### Video Transcript

π΄π΅πΆπ· is a parallelogram. Given that the perimeter of π΄π΅πΆπ· is 54, find the length of π΄π΅.

Letβs look at the diagram carefully. The lengths of the four sides of the parallelogram have been given in terms of three variables: π₯, π¦, and π§.

In order to work out the length of π΄π΅, weβre going to need to know the values of these variables or at least the value of π¦. Weβre told that the perimeter of the parallelogram π΄π΅πΆπ· is 54, so letβs start with that. The perimeter of a parallelogram is the sum of all four of its sides. So this means if we add together the expressions for π΄π΅, π΅πΆ, πΆπ·, and π·π΄, in terms of π₯, π¦, and π§, we must get 54.

This gives the equation on screen. Now this equation can be simplified by grouping like terms together. Thereβs only one π¦-term, so thatβs still seven π¦. The three π₯ and the five π₯ make eight π₯, and the seven π§ and six π§ make 13π§. The constant on the left-hand side also simplifies to negative 53. We can then add 53 to both sides of this equation, giving us seven π¦ plus eight π₯ plus 13π§ equals 107.

Now this is one equation with three unknown letters: π₯, π¦, and π§. So there isnβt anything else we can do with this equation at this stage.
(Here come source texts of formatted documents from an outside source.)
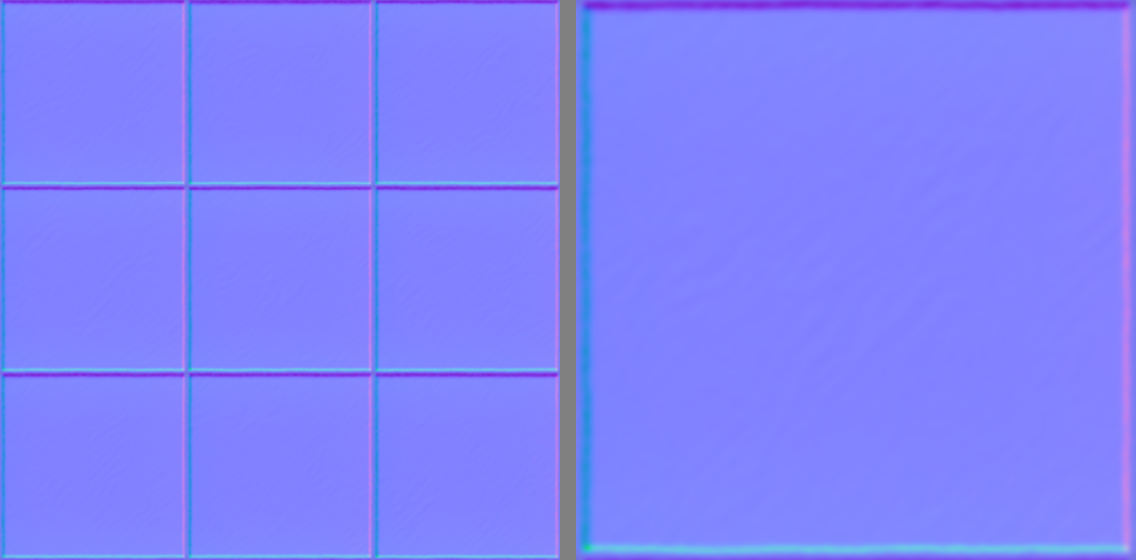
Left, the full canvas; right, a detail of the centre.
A WebGL 2 fragment shader for this texture map:

```glsl
#version 300 es
precision highp float;
// Tangent-space normal map of a square grid of raised, slightly worn tiles.
// Each joint is a pair of soft bevel bands around a signed line distance;
// wrapping gradient noise adds wavy edges, chips and fine diagonal grain.
#define TILES 3.0
#define BEVEL_X vec2(0.0060, -0.0057)  // band offsets: right, left of joint
#define BEVEL_Y vec2(0.0064, -0.0030)  // band offsets: above, below joint
#define WIDTH_X vec2(0.0036, 0.0027)
#define WIDTH_Y vec2(0.0029, 0.0040)
#define TILT_X vec2(-0.60, 0.42)
#define TILT_Y vec2(0.48, -0.64)
#define WOBBLE 0.0011
#define GRAIN 0.00010
#define SCRATCH 0.05

uniform vec2 u_resolution;
out vec4 fragColor;

float hash(vec2 cell, float seed) {
  uvec3 v = uvec3(ivec3(vec3(cell, seed)));
  uint h = v.x * 1597u ^ v.y * 51749u ^ v.z * 3571u;
  h = (h ^ (h >> 15)) * 73244475u;
  h = (h ^ (h >> 13)) * 29986577u;
  return float((h ^ (h >> 16)) & 65535u) / 65535.0;
}

float corner(vec2 cell, vec2 offset, vec2 period, float seed) {
  float angle = 6.28318 * hash(mod(cell, period), seed);
  return dot(vec2(cos(angle), sin(angle)), offset);
}

// Gradient noise that wraps after a whole number of cells
float noise(vec2 p, vec2 period, float seed) {
  vec2 i = floor(p), f = p - i;
  vec2 u = f * f * f * (f * (f * 6.0 - 15.0) + 10.0);
  vec2 e = vec2(1.0, 0.0);
  float low = mix(corner(i, f, period, seed),
                  corner(i + e.xy, f - e.xy, period, seed), u.x);
  float high = mix(corner(i + e.yx, f - e.yx, period, seed),
                   corner(i + e.xx, f - e.xx, period, seed), u.x);
  return mix(low, high, u.y);
}

float wrapNoise(vec2 uv, float cells, float seed) {
  return noise(uv * cells, vec2(cells), seed);
}

// Clay surface: diagonal streaks over soft lumps
float grainHeight(vec2 uv) {
  vec2 cells = vec2(28.0, 72.0);
  vec2 warped = uv + 0.006 * vec2(wrapNoise(uv, 17.0, 1.0), wrapNoise(uv, 17.0, 2.0));
  vec2 diagonal = vec2(warped.x + warped.y, warped.y - warped.x);
  float streak = noise(diagonal * cells, cells, 3.0);
  float patches = smoothstep(-0.25, 0.35, wrapNoise(uv, 13.0, 4.0));
  return streak * (0.3 + patches) + 0.8 * wrapNoise(uv, 31.0, 5.0)
       + 0.3 * wrapNoise(uv, 110.0, 6.0);
}

// Two soft bands, one on each side of a joint
vec2 bands(float d, vec2 offset, vec2 width) {
  vec2 t = (vec2(d) - offset) / width;
  return exp(-t * t);
}

void main() {
  vec2 uv = gl_FragCoord.xy / u_resolution;
  vec2 grid = uv * TILES;
  vec2 tile = mod(floor(grid), TILES);
  vec2 joint = mod(floor(grid + 0.5), TILES);
  vec2 local = fract(grid);
  vec2 dist = (grid - floor(grid + 0.5)) / TILES;

  // Wavy edges and thickness that differs for each joint segment
  vec2 wave = vec2(wrapNoise(uv, 18.0, 7.0), wrapNoise(uv, 18.0, 8.0))
            + 0.5 * vec2(wrapNoise(uv, 90.0, 9.0), wrapNoise(uv, 90.0, 10.0));
  vec2 d = dist + WOBBLE * wave;
  float thickX = mix(0.88, 1.12, hash(vec2(joint.x, tile.y), 11.0));
  float thickY = mix(0.82, 1.18, hash(vec2(tile.x, joint.y), 12.0));
  vec2 bevelX = bands(d.x, BEVEL_X, WIDTH_X * thickX);
  vec2 bevelY = bands(d.y, BEVEL_Y, WIDTH_Y * thickY);

  // Bevels stop at crossings and are chipped along their length
  vec2 open = smoothstep(vec2(0.001), vec2(0.008), abs(d));
  float chips = 1.0 + 0.35 * wrapNoise(uv, 130.0, 13.0) + 0.25 * wrapNoise(uv, 36.0, 14.0);
  bevelX *= open.y * chips;
  bevelY *= open.x * mix(chips, 1.0, 0.4);
  vec2 normal = vec2(0.015);
  normal.x += dot(bevelX, TILT_X) - 0.15 * bevelY.x;
  normal.y += dot(bevelY, TILT_Y) + 0.09 * bevelX.x;

  // Slightly pillowed face
  vec2 bow = dist / 0.018 * exp(1.0 - abs(dist) / 0.018);
  normal += vec2(-0.03 * bow.x, 0.045 * abs(bow.y));

  // Fine grain as a finite-difference slope
  vec2 e = vec2(0.001, 0.0);
  float h = grainHeight(uv);
  vec2 slope = vec2(grainHeight(uv + e.xy) - h, grainHeight(uv + e.yx) - h) / e.x;
  normal -= GRAIN * slope * vec2(1.0, -1.0);

  // A faint curved scratch on some tiles
  float path = mix(0.55, 0.75, hash(tile, 15.0)) + 0.12 * local.y + 0.12 * local.y * local.y;
  float across = (local.x - path + 0.012 * wrapNoise(uv, 24.0, 16.0)) / 0.006;
  float scratched = step(0.7, hash(tile, 17.0)) * smoothstep(0.05, 0.2, local.y)
                  * (1.0 - smoothstep(0.5, 0.75, local.y));
  normal.x += SCRATCH * scratched * across * exp(-across * across);

  // Encode, with a little shade where joints cross
  float z = sqrt(max(1.0 - dot(normal, normal), 0.0));
  vec3 colour = 0.5 + 0.5 * vec3(normal, z);
  vec2 groove = exp(-d * d / 0.00002);
  colour *= 1.0 - 0.05 * max(groove.x, groove.y) - 0.08 * groove.x * groove.y;
  fragColor = vec4(colour, 1.0);
}
```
Letβs look back to the diagram to see what else we can do. A key fact about parallelograms is that opposite sides are of equal length. This means that π΄π΅ is equal to πΆπ·, and also π΄π· is equal to π΅πΆ.

Letβs substitute the expressions for each of these sides in terms of the letters π₯, π¦, and π§. For the first pair of sides, we have that seven π¦ minus 38 is equal to six π§ minus one. Adding 38 to both sides simplifies this to seven π¦ equals six π§ plus 37. Now this is one equation with two letters so thereβs nothing further we can do with this. Letβs look at the equations for π΄π· and π΅πΆ. Substituting the expressions for each side gives five π₯ minus four is equal to three π₯ plus seven π§ minus 10.

Subtracting three π₯ from both sides and also adding four simplifies this equation to two π₯ is equal to seven π§ minus six. Now we canβt solve either these equations, but what theyβve done is give us both π¦ and π₯ in terms of π§. Each of these expressions for π₯ and π¦ can be substituted into our equation for the perimeter so that instead of it involving π₯, π¦, and π§, it now just involves π§.

The expression six π§ plus 37 can be substituted for the seven π¦ in the equation. If we think of eight π₯ as four multiplied by two π₯, then our expression for two π₯ of seven π§ minus six can also be substituted into the equation for the perimeter. Making both of these substitutions gives six π§ plus 37 plus four lots of seven π§ minus six plus 13π§ is equal to 107.

Expanding brackets and grouping like terms gives 47π§ plus 13 equals 107. Subtracting 13 from both sides of this equation gives 47π§ equals 94. Finally, dividing both sides of the equation by 47 tells us that the value of π§ is two. Now we could go on to use this value of π§ to calculate the values of π₯ and π¦, but letβs look back at the question.

The question asked us to find the length of π΄π΅. Weβve already stated that the length of π΄π΅ is the same as the length of πΆπ·. We have an expression for the length of πΆπ· in terms of π§, and therefore we can use this to work out the length of π΄π΅. So substituting the known value of π§, which is two, into this expression tells us that the length of π΄π΅ is six multiplied by two minus one, which is 11, and therefore we have our answer to the problem: the length of π΄π΅ is 11.